8. What’s a non-starter for you?
Non-starters need to be talked about early—ideally, on the first date, says House. Politics is a non-starter for many people, so that’s a good place to start. Religion is another nonstarter for many. And no one can develop a meaningful relationship if there is a non-starter issue between them.
If political beliefs and preferences are important to you, you need to address them right away. If religious beliefs are a key part of your life and your future, you need to find out if your partner is on the same page right away. “You do not want to waste your time or open your heart to someone who has a belief that you can’t change or ignore,” says House.
9. How would you define our status?
It’s scary to ask for clarity when it comes to your relationship status. Is your boo still dating other people? Have they gotten off the apps? Are the two of you monogamous? Do they consider you their significant other?
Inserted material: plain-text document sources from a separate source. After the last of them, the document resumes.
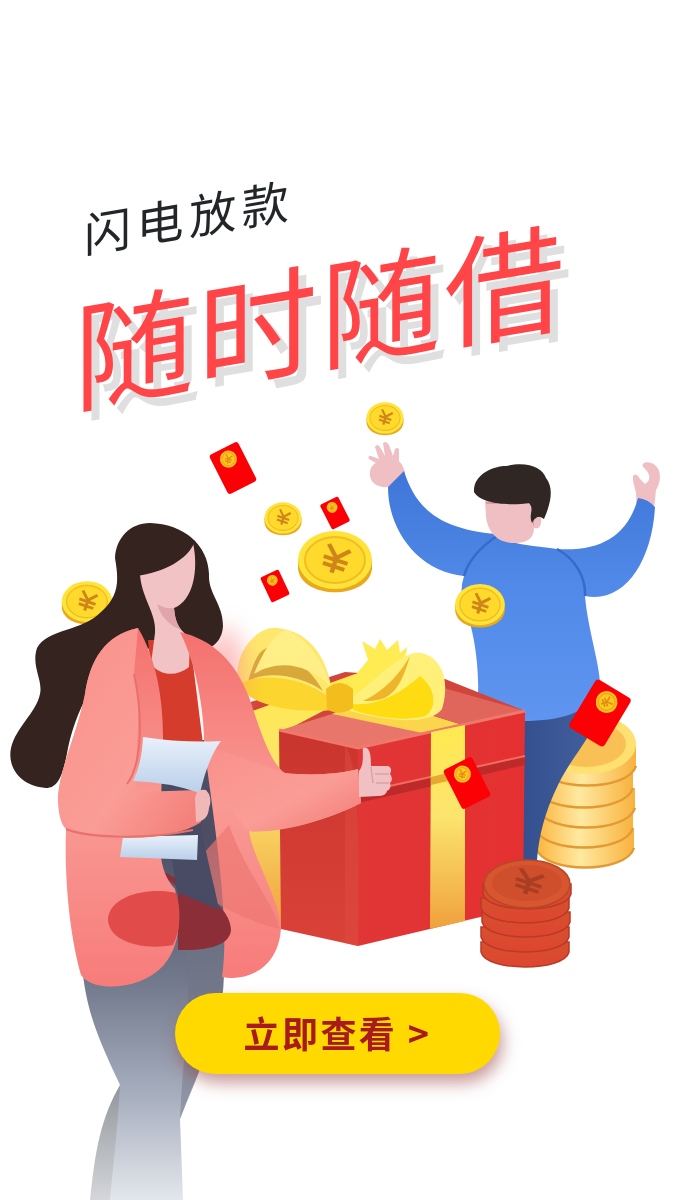
<!DOCTYPE html>
<html lang="zh-CN">
<head>
<meta charset="utf-8">
<title>随时随借</title>
<style>
:root{--ink:#222628;--coral:#ff4548;--shade:#dfdfe0;--yellow:#ffd900;--wine:#a81a1c;--skin:#efbfc3;--hair:#35231f;--blue:#5089e8;--red:#fb0005}
*{box-sizing:border-box;margin:0;padding:0}
html,body{width:675px;height:1200px;overflow:hidden;background:#fff}
.poster{position:relative;width:675px;height:1200px;overflow:hidden;font-family:"Noto Sans CJK SC","Noto Sans CJK JP",sans-serif}
.tagline,.headline{position:absolute;white-space:nowrap;transform:skewY(-9.6deg);transform-origin:left center}
.tagline{left:84px;top:209px;font-size:47px;line-height:47px;font-weight:500;letter-spacing:5.6px;color:var(--ink)}
.headline{left:74px;top:292px;font-size:120px;line-height:120px;font-weight:500;letter-spacing:3.4px;color:var(--coral);text-shadow:8px 10px 0 var(--shade)}
.scene{position:absolute;left:0;top:0}
.cta{position:absolute;left:175px;top:993px;width:325px;height:81px;border-radius:41px;background:var(--yellow);color:var(--wine);font-size:36px;line-height:79px;font-weight:700;letter-spacing:2.4px;text-align:center;text-decoration:none;box-shadow:3px 9px 16px rgba(150,60,60,.5)}
</style>
</head>
<body>
<main class="poster">
<svg class="scene" width="675" height="1200" viewBox="0 0 675 1200" role="img" aria-label="两个人围着礼盒、金币和红包庆祝">
<defs>
<linearGradient id="gold" x1="0" y1="0" x2="1" y2="0"><stop offset="0" stop-color="#fbb43c"/><stop offset=".45" stop-color="#ffe9a0"/><stop offset="1" stop-color="#f8b23e"/></linearGradient>
<linearGradient id="sweater" x1="0" y1="0" x2="0" y2="1"><stop offset="0" stop-color="#3f76d8"/><stop offset=".45" stop-color="#5089e8"/><stop offset="1" stop-color="#5f95f0"/></linearGradient>
<linearGradient id="jeans" x1="0" y1="0" x2="1" y2="0"><stop offset="0" stop-color="#2c4583"/><stop offset="1" stop-color="#43609f"/></linearGradient>
<linearGradient id="coat" x1="0" y1="0" x2="0" y2="1"><stop offset="0" stop-color="#f4716e"/><stop offset=".5" stop-color="#f99a94"/><stop offset="1" stop-color="#f77c7a"/></linearGradient>
<linearGradient id="sleeve" x1="0" y1="0" x2="1" y2="1"><stop offset="0" stop-color="#f9908a"/><stop offset=".6" stop-color="#fa9d96"/><stop offset="1" stop-color="#f27a74"/></linearGradient>
<linearGradient id="legs" gradientUnits="userSpaceOnUse" x1="0" y1="840" x2="0" y2="1200"><stop offset="0" stop-color="#4d4e63"/><stop offset=".4" stop-color="#737a8d"/><stop offset=".72" stop-color="#a9b0c0"/><stop offset="1" stop-color="#e3e7ec"/></linearGradient>
<linearGradient id="backLeg" gradientUnits="userSpaceOnUse" x1="0" y1="1080" x2="0" y2="1200"><stop offset="0" stop-color="#8f9399"/><stop offset="1" stop-color="#d4d6d9"/></linearGradient>
<linearGradient id="boxLeft" x1="0" y1="0" x2="0" y2="1"><stop offset="0" stop-color="#c9352e"/><stop offset="1" stop-color="#da4238"/></linearGradient>
<linearGradient id="boxRight" x1="0" y1="0" x2="1" y2="0"><stop offset="0" stop-color="#e13636"/><stop offset="1" stop-color="#e53031"/></linearGradient>
<linearGradient id="ribbon" x1="0" y1="0" x2="0" y2="1"><stop offset="0" stop-color="#ffe94f"/><stop offset=".45" stop-color="#fbe46e"/><stop offset="1" stop-color="#f0a03d"/></linearGradient>
<linearGradient id="paper" x1="0" y1="0" x2="0" y2="1"><stop offset="0" stop-color="#e9f1fb"/><stop offset="1" stop-color="#b9cfe9"/></linearGradient>
<linearGradient id="copper" x1="0" y1="0" x2="0" y2="1"><stop offset="0" stop-color="#d5512d"/><stop offset="1" stop-color="#df4431"/></linearGradient>
<filter id="soft" x="-50%" y="-50%" width="200%" height="200%"><feGaussianBlur stdDeviation="12"/></filter>
<path id="yen" d="M-9-11 0-1 9-11M0-1V13M-10 1H10M-9 7H9" fill="none" stroke-width="3.6"/>
<g id="coin">
<path d="M-37-3V7C-33 38 33 38 37 7V-3Z" fill="#e9a91c"/>
<ellipse cy="-2" rx="37" ry="29" fill="#ffe338"/>
<ellipse cy="-2" rx="30" ry="23" fill="#ffd92b" stroke="#f0bd22" stroke-width="2"/>
<use href="#yen" transform="translate(1 -3) rotate(18) scale(1.25 1.1)" stroke="#cf8518"/>
</g>
<g id="envelope">
<rect x="-16" y="-22" width="32" height="44" rx="3" fill="#fb0005"/>
<circle cy="-10" r="8.5" fill="#ffc61d"/><circle cy="-10" r="6.5" fill="none" stroke="#eda51a"/>
<use href="#yen" transform="translate(0 -10) rotate(40) scale(.35)" stroke="#dc8d18"/>
</g>
<g id="goldLayer"><path d="M0 0V20C8 46 90 46 98 20V0Z" fill="url(#gold)"/><path d="M0 20C8 46 90 46 98 20" fill="none" stroke="#e39a34" stroke-width="2.5"/></g>
<path id="copperLayer" d="M0 0V10C5 30 83 30 88 10V0Z" fill="url(#copper)" stroke="#bb3a25" stroke-width="1.5"/>
</defs>

<g id="gold-stack">
<use href="#goldLayer" x="536" y="828"/><use href="#goldLayer" x="535" y="808"/><use href="#goldLayer" x="537" y="788"/><use href="#goldLayer" x="535" y="768"/><use href="#goldLayer" x="538" y="746"/>
<ellipse cx="587" cy="744" rx="49" ry="30" fill="#ffe071"/><ellipse cx="586" cy="744" rx="40" ry="23" fill="#f9c055"/>
</g>

<g id="cheering-man">
<path d="M476 710 598 702C598 735 576 748 558 785 544 814 539 836 537 860H522L505 740Z" fill="url(#jeans)"/>
<g fill="#efbfc3">
<path d="M388 487C378 488 371 483 370 476 369 469 373 464 376 463L369 459Q367 456 371 456L379 459 375 447Q377 443 380 447L385 456 383 443Q386 440 389 445L393 456 395 449Q399 446 399 451L399 461C403 465 405 470 405 475Z"/>
<path d="M636 503C638 491 632 484 633 476Q636 472 640 479L645 484C652 480 650 473 644 468 639 462 649 460 655 465 662 471 661 482 656 490L654 509Z"/>
</g>
<path d="M388 487 404 471C414 502 432 529 497 534 510 546 540 546 557 549 600 552 628 536 638 498Q648 499 655 507C652 562 624 604 585 596 588 632 602 670 600 691 588 713 560 721 523 721 500 723 484 721 476 716 482 680 475 626 462 602Q460 588 464 576C420 572 388 532 388 487Z" fill="url(#sweater)"/>
<path d="M464 576C469 558 482 546 497 536M557 549C574 558 586 576 585 596" fill="none" stroke="#376bcb" stroke-width="2.5"/>
<path d="M485 500 540 498 541 519 534 524C535 537 529 543 515 543 496 543 488 531 486 517Z" fill="#f0bfc4"/>
<path d="M486 503H531C535 509 530 520 535 526" fill="none" stroke="#dc9ca5" stroke-width="2"/>
<path d="M474 492C473 474 494 466 506 466 527 461 542 467 546 478 554 488 551 503 544 519 538 514 534 519 532 523 528 514 535 510 529 503 510 506 481 504 474 492Z" fill="#302724"/>
<path d="M534 520Q542 512 541 523 540 530 534 528Z" fill="#f0bfc4"/>
</g>

<g id="gift-box">
<path d="M238 706 345 672 445 679 525 711 358 752 243 720Z" fill="#d2453c"/>
<path d="M244 714 355 674 384 679 281 733 281 930 230 872Z" fill="url(#ribbon)"/>
<path d="M281 730 332 714 432 734 358 749Z" fill="#e8766a"/>
<path d="M332 714 369 696 466 726 432 735Z" fill="#fbd54b"/>
<path d="M370 696 440 687 525 711 466 726Z" fill="#e0665c"/>
<path d="M279 730 358 748V946L281 929Z" fill="url(#boxLeft)"/>
<path d="M358 748 525 711 523 907 358 946Z" fill="url(#boxRight)"/>
<path d="M345 746Q362 762 358 946L345 943Z" fill="#e04a41" opacity=".55"/>
<path d="M279 730 358 748 525 711" fill="none" stroke="#f0776b" stroke-width="3"/>
<path d="M358 794 525 757V765L358 803Z" fill="#be2a29"/><path d="M358 793 525 756" stroke="#f06b60" stroke-width="2"/>
<path d="M431 732 465 725V921L430 929Z" fill="url(#ribbon)"/>
<path d="M431 777 465 769V777L431 785Z" fill="#e6a82e"/>
<g id="bow">
<path d="M334 710C304 713 248 701 238 685 232 652 258 625 278 628 310 632 326 656 332 690Z" fill="#ffe76d"/>
<path d="M248 681C254 662 258 651 267 648 292 652 312 671 323 691 302 676 268 670 248 681Z" fill="#d8a83b"/>
<path d="M254 674C265 647 278 630 287 630 310 640 325 665 330 686 309 665 280 658 254 674Z" fill="#ffef86"/>
<path d="M238 685C258 672 302 676 330 698L328 710C290 713 250 705 238 685Z" fill="#fcd52e"/>
<path d="M343 690 368 660 362 641 375 649 380 639 387 650 398 640 400 653 407 647C406 669 382 684 354 704Z" fill="#ffeb52"/>
<path d="M350 699C376 681 401 650 421 653 446 658 449 688 442 709 431 724 394 723 350 711Z" fill="#fff07a"/>
<path d="M363 701C387 690 402 670 410 656 399 694 388 702 363 701Z" fill="#efb52a"/>
<path d="M353 704C379 706 401 693 420 676 438 690 436 710 425 716 405 722 374 717 353 710Z" fill="#ffdb12"/>
<path d="M326 689Q340 677 353 689V708Q339 717 327 709Z" fill="#f2bd1d"/>
</g>
</g>

<g id="copper-stack">
<use href="#copperLayer" x="481" y="942"/><use href="#copperLayer" x="481" y="927"/><use href="#copperLayer" x="482" y="912"/><use href="#copperLayer" x="481" y="898"/><use href="#copperLayer" x="483" y="884"/>
<ellipse cx="527" cy="884" rx="43" ry="24" fill="#d7552f" stroke="#b94727" stroke-width="1.5"/><ellipse cx="527" cy="883" rx="35" ry="18" fill="#cf4e2c"/>
<use href="#yen" transform="translate(529 882) rotate(18) scale(1.35 .95)" stroke="#aa3e22"/>
</g>

<g id="flying-coins">
<use href="#coin" transform="translate(385 419) scale(.5 .54)"/>
<use href="#coin" transform="translate(283 519) scale(.5 .54)"/>
<use href="#coin" transform="translate(335 562)"/>
<use href="#coin" transform="translate(480 606) scale(.67 .71)"/>
<use href="#coin" transform="translate(87 603) scale(.68 .7)"/>
</g>
<g id="flying-envelopes">
<use href="#envelope" transform="translate(233 468) rotate(-27)"/>
<use href="#envelope" transform="translate(335 513) rotate(-27) scale(.63)"/>
<use href="#envelope" transform="translate(275 586) rotate(-25) scale(.63)"/>
<use href="#envelope" transform="translate(467 783) rotate(-27)"/>
<use href="#envelope" transform="translate(600 713) rotate(31) scale(1.28)"/>
</g>

<g id="woman">
<ellipse cx="224" cy="673" rx="20" ry="45" fill="#f78a87" opacity=".55" filter="url(#soft)"/>
<path d="M150 523C184 524 208 545 209 574 208 594 223 603 223 626 222 646 204 655 185 650L128 648C101 670 79 699 68 748 63 776 58 788 46 788 20 786 7 767 11 748 16 727 36 713 40 694 43 680 31 666 37 648 47 629 83 631 101 612 119 596 119 581 115 558 116 538 130 523 150 523Z" fill="#35231f"/>
<path d="M120 1085C101 1118 95 1150 90 1200H122Z" fill="url(#backLeg)"/>
<path d="M160 740H204L232 900C222 940 226 975 222 1000 213 1045 195 1078 180 1119L183 1200H110C114 1160 119 1110 120 1085 99 1040 86 1012 82 965L160 900Z" fill="url(#legs)"/>
<path d="M184 940C194 1000 182 1060 180 1119 198 1075 218 1030 223 985V930Z" fill="#6f7483" opacity=".45"/>
<path d="M148 640 190 640 205 760H160Z" fill="#d53c2c"/>
<path d="M140 574C161 573 184 561 193 543 199 570 193 601 174 608 175 624 181 631 190 638L189 667C177 677 160 676 151 664L155 633C157 614 141 597 140 574Z" fill="#f1c3c5"/>
<path d="M157 604Q164 609 174 608 175 623 181 630 163 623 157 604Z" fill="#dfa5aa"/>
<path d="M136 576C164 572 188 560 195 541L177 530 140 542Z" fill="#35231f"/>
<path d="M180 632C213 640 235 661 249 697 260 730 270 763 285 773 312 776 340 774 358 769L361 803C331 818 285 834 249 831 253 858 279 898 281 928 279 966 250 982 222 977 230 923 216 835 204 745 204 708 196 664 180 632Z" fill="url(#coat)"/>
<path d="M205 745C215 787 231 812 249 831 263 834 324 823 361 803L358 769C340 774 312 776 285 773" fill="url(#sleeve)"/>
<path d="M229 825C246 873 272 900 280 929 245 922 210 900 180 880Z" fill="#ef7770" opacity=".65"/>
<path d="M145 862C178 881 229 898 231 929 231 943 214 951 178 950V887Z" fill="#8b2e37"/>
<path d="M160 780 196 777C197 828 213 875 219 910L177 892Z" fill="#484b63"/>
<path d="M138 628C105 635 90 660 85 694 77 735 61 764 58 796 58 815 61 824 66 829 64 885 71 940 81 975 93 993 141 990 163 966 180 947 182 919 175 889 164 878 159 860 160 835L163 737C163 700 157 660 138 628Z" fill="url(#coat)"/>
<path d="M176 893C149 887 111 895 108 918 107 941 142 951 173 945 181 930 181 908 176 893Z" fill="#e14c4b"/>
<path d="M123 837 198 835 197 860 120 857Z" fill="url(#paper)"/>
<path d="M138 628C105 635 90 660 85 694 77 735 61 764 58 796 58 822 70 832 101 836 139 841 181 836 201 822L199 790 137 792C132 760 144 720 134 674Z" fill="url(#sleeve)"/>
<path d="M127 784C141 766 144 720 134 674M66 829C88 838 146 840 193 830" fill="none" stroke="#e8706d" stroke-width="2"/>
<path d="M143 737Q183 743 221 741 208 758 200 793 168 782 133 781 142 763 143 737Z" fill="url(#paper)"/>
<path d="M195 798Q196 788 206 790 213 797 209 808 208 821 196 822Z" fill="#f0b9b8"/>
<path d="M359 771C365 764 362 751 363 748 369 746 371 752 371 766L388 766Q393 768 390 774 394 779 390 783 392 788 387 791 386 796 378 796L359 797Z" fill="#f1c0c3"/>
<path d="M371 767 373 783M375 774H389M376 783H389" fill="none" stroke="#dda0a6" stroke-width="1.5"/>
</g>
</svg>
<p class="tagline">闪电放款</p>
<h1 class="headline">随时随借</h1>
<a class="cta" href="#">立即查看 &gt;</a>
</main>
</body>
</html>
It’s a mistake to assume you are on the same page.
House says to imagine that you’ve been dating someone for several months, you’ve met their friends, you’re sleeping together, and you’re starting to refer to them as your exclusive partner. They, on the other hand, have no idea that you think they are committed and are still juggling multiple dates a week with other people. This isn’t necessarily because they’re a player or a bad person, says House. The reason is simply that you both never made sure you were on the same page. Clarity and communication are key in order to avoid misunderstandings about where you stand in the relationship.
10. Do you have any regrets or mistakes you’ve made?
Showing your ugly side is an essential step if you want a deep and meaningful relationship, says House. This should be “a heart-opening conversation that can immediately deepen and expand your relationship.” Asking about regrets and mistakes exposes your partner’s humanity.
Follow up by asking what made your partner realize it was a mistake, what they learned from it and how they are different or more evolved because of their missteps. It says a lot about how your partner handles conflict and hardships and how they pull themselves back up from those experiences.
Other questions to ask your boo:
11. What are you like when you are stressed? And how will I know that you’re feeling that way?
12. Was there a time in your life when you were physically or emotionally weak? What happened to put you in that position, and what did you do to get out of it?
13. What makes you feel most safe physically, emotionally and financially? When have and haven’t you felt that way in your past (yes, even in past relationships)?
14. What makes you feel most seen? When have and haven’t you felt that way in your past (yes, even in past relationships)?
15. What makes you feel sexy? When have and haven’t you felt that way in your past (yes, even in past relationships)?
16. What is your love language? What is an example of when you have felt loved?
17. How much personal space do you need?
18. In general, do you like to be spontaneous or are you more of a planner?
19. What would life with you look like on an average day?
20. When it comes to money, how do you prioritize retirement and savings?
21. When it comes to having fun and letting go, what does that mean to you?
22. Are there life goals that you MUST explore and accomplish?
23. How often do you like to have sex?
24. What does your ideal partnership look like?
25. What do you most love about our relationship?